◆ **Exercise description**
Starting at the top of the entries below, write out each line up to and including the one containing "absolute; width: 24px;". Leave the pictures out.

◆ **Listed records**
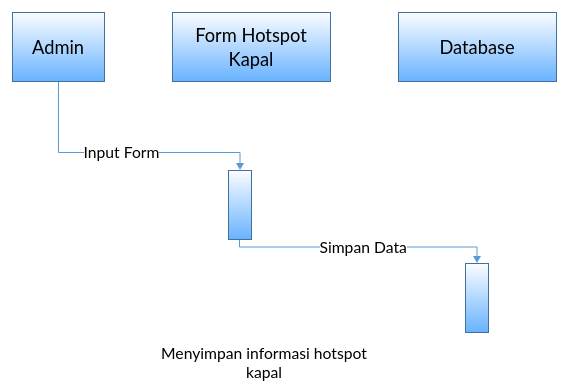
<!DOCTYPE html>
<html lang="id">
<head>
<meta charset="utf-8">
<title>Diagram urutan: Menyimpan informasi hotspot kapal</title>
<style>
:root {
  --paper: #ffffff;
  --ink: #000000;
  --outline: #41719c;
  --connector: #5b9bd5;
  --fill-top: #fafcff;
  --fill-bottom: #69b3ff;
}
* { box-sizing: border-box; }
html, body { margin: 0; overflow: hidden; }
.diagram {
  position: relative;
  width: 569px;
  height: 384px;
  overflow: hidden;
  background: var(--paper);
  color: var(--ink);
  font-family: Lato, sans-serif;
  font-size: 15.7px;
}
.participants {
  display: grid;
  grid-template-columns: 93px 159px 159px;
  column-gap: 67px;
  padding: 12px 12px 0;
}
.participant, .activation {
  border: 1px solid var(--outline);
  background: linear-gradient(var(--fill-top), var(--fill-bottom));
}
.participant {
  display: flex;
  align-items: center;
  justify-content: center;
  height: 70px;
  padding: 0 19px 0 18px;
  font-size: 18.3px;
  line-height: 24px;
  text-align: center;
}
.activation { position: absolute; width: 24px; height: 70px; }
.activation-form { left: 228px; top: 170px; }
.activation-database { left: 465px; top: 263px; }
.connectors { position: absolute; left: 0; top: 0; }
.connectors path { fill: none; stroke: var(--connector); }
.connectors polygon { fill: var(--connector); }
.message {
  position: absolute;
  line-height: 20px;
  white-space: nowrap;
  background: var(--paper);
}
.message-input { left: 83.5px; top: 142px; }
.message-save { left: 319.5px; top: 237px; }
.caption {
  position: absolute;
  left: 154px;
  top: 344px;
  width: 220px;
  margin: 0;
  line-height: 19px;
  text-align: center;
}
</style>
</head>
<body>
<main class="diagram">
  <header class="participants">
    <div class="participant">Admin</div>
    <div class="participant">Form Hotspot Kapal</div>
    <div class="participant">Database</div>
  </header>

  <svg class="connectors" width="569" height="384" viewBox="0 0 569 384" aria-hidden="true">
    <defs>
      <polygon id="arrowhead" points="-4,-7 4,-7 0,0"/>
    </defs>
    <path d="M58.5 82V152.5H240V164"/>
    <use href="#arrowhead" x="240" y="170"/>
    <path d="M239.5 240V247H477V257"/>
    <use href="#arrowhead" x="477" y="263"/>
  </svg>

  <div class="activation activation-form"></div>
  <div class="activation activation-database"></div>

  <span class="message message-input">Input Form</span>
  <span class="message message-save">Simpan Data</span>

  <p class="caption">Menyimpan informasi hotspot<br>kapal</p>
</main>
</body>
</html>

◆ **Worked solution**
<!DOCTYPE html>
<html lang="id">
<head>
<meta charset="utf-8">
<title>Diagram urutan: Menyimpan informasi hotspot kapal</title>
<style>
:root {
  --paper: #ffffff;
  --ink: #000000;
  --outline: #41719c;
  --connector: #5b9bd5;
  --fill-top: #fafcff;
  --fill-bottom: #69b3ff;
}
* { box-sizing: border-box; }
html, body { margin: 0; overflow: hidden; }
.diagram {
  position: relative;
  width: 569px;
  height: 384px;
  overflow: hidden;
  background: var(--paper);
  color: var(--ink);
  font-family: Lato, sans-serif;
  font-size: 15.7px;
}
.participants {
  display: grid;
  grid-template-columns: 93px 159px 159px;
  column-gap: 67px;
  padding: 12px 12px 0;
}
.participant, .activation {
  border: 1px solid var(--outline);
  background: linear-gradient(var(--fill-top), var(--fill-bottom));
}
.participant {
  display: flex;
  align-items: center;
  justify-content: center;
  height: 70px;
  padding: 0 19px 0 18px;
  font-size: 18.3px;
  line-height: 24px;
  text-align: center;
}
.activation { position: absolute; width: 24px; height: 70px; }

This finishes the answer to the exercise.